This new three-part series started on Tuesday night on RTÉ2, and the Cork-born doctor and TV presenter - probably best known for Channel 4 's Embarrassing Bodies - is keen to get to the truth about the sexual habits of young Irish adults.

"It's a whistle-stop tour of sex in Ireland, focusing on young people," she explains. "Generally speaking, it's 17-to-18 years up to about 25. The aim is not encourage people to rush out and start having sex with each other, it's very much about learning."

Pixie’s Sex Clinic is the first Irish TV series dedicated to education in sex, sexual health and behaviour. With a team of experts in medicine, psychology and sexual well-being, she aims to create a comfortable space for young people to talk openly about physical and emotional sexual worries. It's especially important to have this discussion, McKenna reckons, given what's on tap these days.

Pixie McKenna with a workshop group

"They're the generation that has everything at their fingertips.
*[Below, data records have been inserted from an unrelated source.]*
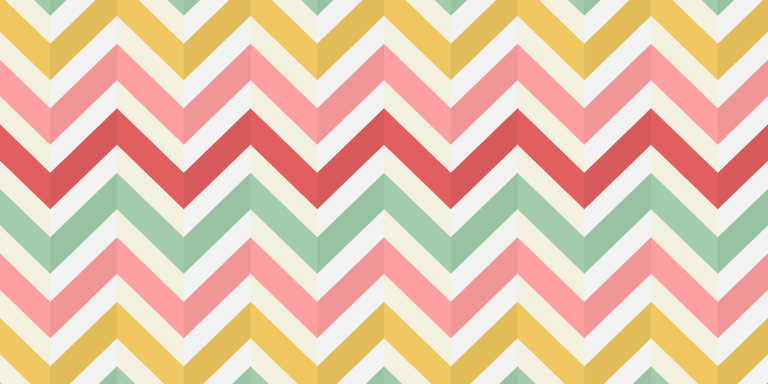
This pattern is drawn by a WebGL 1 fragment shader. Its source:

```glsl
precision highp float;
// Folded chevron stripes in red, green, pink and yellow over a cream and white ground.

uniform vec2 u_resolution;

// Seven stripes make one colour cycle, counted downwards from red.
vec3 stripeColour(float index) {
  float k = mod(index, 7.0);
  vec3 red = vec3(0.886, 0.373, 0.373);
  vec3 green = vec3(0.630, 0.804, 0.667);
  vec3 pink = vec3(1.0, 0.622, 0.622);
  vec3 yellow = vec3(0.940, 0.780, 0.375);
  if (k < 0.5) return red;
  if (k < 1.5) return green;
  if (k < 2.5) return pink;
  if (k < 3.5) return yellow;
  if (k < 4.5) return green;
  if (k < 5.5) return yellow;
  return pink;
}

// Antialiased coverage: 1 where the signed distance is positive.
float coverage(float dist, float pixel) {
  return clamp(dist / pixel + 0.5, 0.0, 1.0);
}

void main() {
  // Height is one unit, with the origin at the centre.
  vec2 p = (gl_FragCoord.xy - 0.5 * u_resolution) / u_resolution.y;
  float pixel = 1.0 / u_resolution.y;

  // Zigzag: t is 0 on a peak and +-0.5 in a valley.
  float t = fract(p.x / 0.3477 + 0.5) - 0.5;
  float fold = 2.0 * abs(t);

  // Stripe cells, one pitch tall, each cut in the middle of a gap.
  float cell = (0.218 - p.y) / 0.168 - fold + 0.2175;
  float fromCentre = abs(fract(cell) - 0.5);
  float stripe = coverage(0.2825 - fromCentre, 1.4 * pixel / 0.168);

  // Faces falling to the right are lit; faces rising to the right are shaded.
  float seam = 0.25 - abs(abs(t) - 0.25);
  float lit = coverage(t < 0.0 ? -seam : seam, pixel / 0.3477);

  vec3 ground = mix(vec3(0.95), vec3(0.957, 0.941, 0.875), lit);
  vec3 ink = stripeColour(floor(cell)) * mix(0.945, 1.0, lit);
  gl_FragColor = vec4(mix(ground, ink, stripe), 1.0);
}
```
When you were growing up homosexuality was illegal, you couldn't watch porn... but these days everyone has everything. Everyone has internet access, there's instant gratification..." But that doesn't mean that they know what they're doing or, more importantly, what the pitfalls might be.

"I can see that the knowledge has caught up, but it hasn't caught up to the extent that, you think these kids are really streetwise, but they haven't got a clue about a lot of stuff," says McKenna, who points out some of the flawed thinking she encountered.

"An awful lot of people who were in our workshop don't like using condoms, and didn't know how to use condoms, which was quite incredible. So we had a demo of plastic penises, one of which was green. Very 1916! It was quite hilarious.

"Most of them were very much: 'We don't like condoms', 'Have never had a sexually transmitted infection', then that was followed by the question, 'Have you ever had a test?' 'No.' 'So how do you know that you never had an infection?' That was shocking, that they're actually prepared to have unsafe sex and not even bothering to find out the consequences."

In the first episode, Pixie’s Sex Clinic explores the mistakes, misconceptions and taboos that 17-25-year-olds are faced with when it comes to their sex lives: from the type of sex they’re having, to contraception choices and sexually transmitted infections.?

Through a series of workshops, McKenna gets people to play a game of STI Bingo (ooh - no one wants to win a prize in that), find out how to take an STI test, and also tackle the tricky subject of consent.?And with Ireland being Ireland, alcohol plays a part in our sex lives.

"A huge part," McKenna confirms. "And we did a workshop on consent, and obviously alcohol and sex go hand-in-hand in Ireland, as in an awful lot of countries around the world. Consent and alcohol is a very confusing agenda.

"There were these streetwise university students debating consent. At one point one of them said: 'What's the age of consent?' to which another one replied: 'Eh, I don't know. But it's different for boys and girls.'

"So they're out there, they're sexually active, and they don't even know the age of consent."

John Byrne

Pixie's Sex Clinic is available to stream on the RTÉ Player